Integrations also help us add value to the customer. For instance, we have a field-ready DDoS protection integration between Kentik Detect and the A10 Networks Thunder TPS mitigation solution. It means that we can support some exciting functionality, like triggering Thunder TPS’ dynamic mitigation, which escalates suspect traffic through progressively tougher countermeasures to minimize impact on legitimate traffic. We also integrate with Radware’s Attack Mitigation System to enable network data analysis and scalable mitigation for effective DDoS attack protection, on-premise or in the cloud. Together, through these technology partnerships, we provide a far more accurate and powerful defensive solution than legacy tools and technologies developed for the internet of a prior generation.
SDxCentral: What’s next for the company?
Kentik’s major focus for 2018 is to continue to curate and contextualize data, so that non-networking personnel can get more value from our core capabilities. Creating visualizations and integrations that take the data forward for other analytical purposes will be a primary mission. More specifically, this will be aimed at making insights actionable for DevOps and app development teams without requiring them to have knowledge of the underlying infrastructure layers or the network itself.
The other focus for early in 2018 is becoming even more tightly integrated into the marketplaces of leading public cloud providers.

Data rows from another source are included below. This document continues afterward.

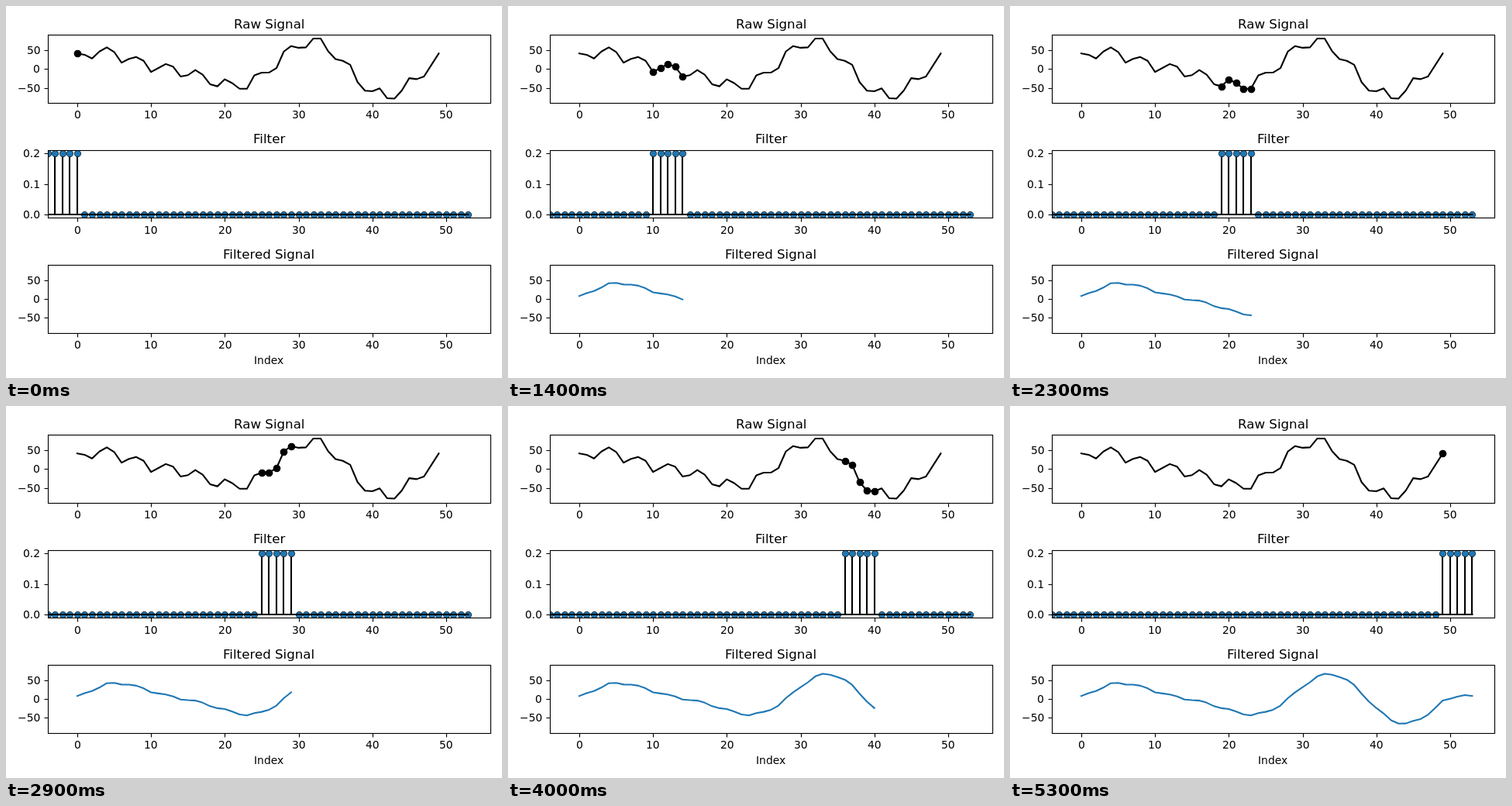
Animation of 640x480 px, one loop 5.4 s. Source, as an HTML page with a canvas:

```html
<!DOCTYPE html>
<html lang="en">
<head>
<meta charset="utf-8">
<title>Moving average filter</title>
<style>
  html, body { margin: 0; width: 100%; height: 100%; overflow: hidden; background: #fff; }
  canvas { display: block; }
</style>
</head>
<body>
<canvas id="stage" width="640" height="480"></canvas>
<script>
const ctx = document.getElementById('stage').getContext('2d');

const STEP_MS = 100, STEPS = 54, TAPS = 5;
const LEFT = 54, RIGHT = 625;
const BLUE = '#1f77b4', BLACK = '#000';
const PT = 100 / 72;
const LINE = 1.5 * PT, THIN = 0.8 * PT;

const raw = [
  41, 37.5, 27.5, 46, 57, 45, 16.5, 26.5, 31.5, 21.5,
  -8, 2.5, 13, 6, -20, -16.5, -3, -15, -40.5, -46,
  -27.5, -37.5, -52.5, -52.5, -17, -10, -9.5, 2, 46, 60.5,
  56, 57, 80.5, 80.5, 47, 26, 21.5, 11, -35, -57.5,
  -59, -51.5, -77.5, -78.5, -57, -24.5, -27, -20, 10.5, 41
];

const filtered = Array.from({ length: STEPS }, (_, i) => {
  let sum = 0;
  for (let j = i - TAPS + 1; j <= i; j++) sum += raw[j] || 0;
  return sum / TAPS;
});

const xAt = i => 53.9 + (i + 4) * 9.518;

const signalTicks = [[50, '50'], [0, '0'], [-50, '\u221250']];
const plots = {
  raw: {
    title: 'Raw Signal', top: 37, bottom: 125, titleY: 29, labelY: 145,
    ticks: signalTicks, y: v => 81.2 - v * 0.4875
  },
  filter: {
    title: 'Filter', top: 186, bottom: 273, titleY: 177, labelY: 294,
    ticks: [[0.2, '0.2'], [0.1, '0.1'], [0, '0.0']], y: v => 269.3 - v * 398
  },
  filtered: {
    title: 'Filtered Signal', top: 334, bottom: 422, titleY: 326, labelY: 442,
    ticks: signalTicks, y: v => 378.1 - v * 0.4875
  }
};

function text(str, x, y, size, align) {
  ctx.font = `${size * PT}px "DejaVu Sans", sans-serif`;
  ctx.fillStyle = BLACK;
  const width = ctx.measureText(str).width;
  ctx.fillText(str, Math.round(x - width * align), y);
}

function polyline(points, color, width, cap = 'butt') {
  ctx.beginPath();
  points.forEach(([x, y], i) => i ? ctx.lineTo(x, y) : ctx.moveTo(x, y));
  ctx.strokeStyle = color;
  ctx.lineWidth = width;
  ctx.lineCap = cap;
  ctx.lineJoin = 'round';
  ctx.stroke();
}

function dot(x, y, fill, edge) {
  ctx.beginPath();
  ctx.arc(Math.round(x) + 0.5, Math.round(y) + 0.5, 3 * PT, 0, Math.PI * 2);
  ctx.fillStyle = fill;
  ctx.fill();
  ctx.strokeStyle = BLACK;
  ctx.lineWidth = edge * PT;
  ctx.stroke();
}

function drawPlot(plot, drawData) {
  const { top, bottom } = plot;
  ctx.save();
  ctx.beginPath();
  ctx.rect(LEFT, top, RIGHT - LEFT + 1, bottom - top + 1);
  ctx.clip();
  drawData(plot.y);
  ctx.restore();

  ctx.strokeStyle = BLACK;
  ctx.lineWidth = THIN;
  ctx.lineJoin = 'miter';
  ctx.strokeRect(LEFT + 0.5, top + 0.5, RIGHT - LEFT, bottom - top);

  for (let i = 0; i <= 50; i += 10) {
    const x = Math.round(xAt(i)) + 0.5;
    polyline([[x, bottom + 0.5], [x, bottom + 5.5]], BLACK, THIN);
    text(String(i), xAt(i), plot.labelY, 10, 0.5);
  }
  for (const [value, label] of plot.ticks) {
    const y = Math.round(plot.y(value));
    polyline([[LEFT - 4.5, y + 0.5], [LEFT + 0.5, y + 0.5]], BLACK, THIN);
    text(label, 44.3, y + 5, 10, 1);
  }
  text(plot.title, 339.5, plot.titleY, 12, 0.5);
}

const curve = (values, y) => values.map((v, i) => [xAt(i), y(v)]);

function draw(step) {
  const inWindow = i => i <= step && i > step - TAPS;
  ctx.fillStyle = '#fff';
  ctx.fillRect(0, 0, 640, 480);

  drawPlot(plots.raw, y => {
    polyline(curve(raw, y), BLACK, LINE, 'square');
    raw.forEach((v, i) => inWindow(i) && dot(xAt(i), y(v), BLACK, 1));
  });

  drawPlot(plots.filter, y => {
    const base = Math.round(y(0)), peak = Math.round(y(0.2));
    for (let i = step - TAPS + 1; i <= step; i++) {
      const x = Math.round(xAt(i));
      polyline([[x, base], [x, peak]], BLACK, LINE);
    }
    for (let i = -4; i < STEPS; i++) {
      dot(xAt(i), y(inWindow(i) ? 0.2 : 0), BLUE, 0.5);
    }
    polyline([[xAt(-4), base], [xAt(STEPS - 1), base]], BLACK, LINE, 'square');
  });

  drawPlot(plots.filtered, y => {
    polyline(curve(filtered.slice(0, step + 1), y), BLUE, LINE, 'square');
  });
  text('Index', 339.5, 462, 10, 0.5);
}

const start = performance.now();
function tick() {
  draw(Math.floor((performance.now() - start) / STEP_MS) % STEPS);
  requestAnimationFrame(tick);
}
tick();
</script>
</body>
</html>
```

There are big changes on the horizon on a broader level. In the enterprise world, we’ve been impressed with how integrated the network application server and cloud teams have been, and how much they want to share (and are sharing) information. They’re out to save each other time and make applications that run better and faster. To that end, 2017 saw OpenStack adoption coming into its own: Now we’re seeing containers and microservices and the use of Docker in nearly all greenfield app development. Monitoring this however has been dragged down by legacy tools — something that we can solve. This will be an important market in 2018.
In the service provider world, companies want to move away from “bit jail,” into higher-margin services. Their revenue is still largely dependent on how much infrastructure they have. Moving away from that requires the product and technology teams to work together, and it requires them to create services that use big data methodologies and network function virtualization (NFV). Our security and analytics offering covers the physical plant and the data center in an integrated way, including NFV components.
Networks have changed so radically, and they’re right in the heart of everything, and yet too many organizations are still using monitoring tools from 20 years ago. Most of them are ready to move on. We offer something completely different and are happy to bring the market with us.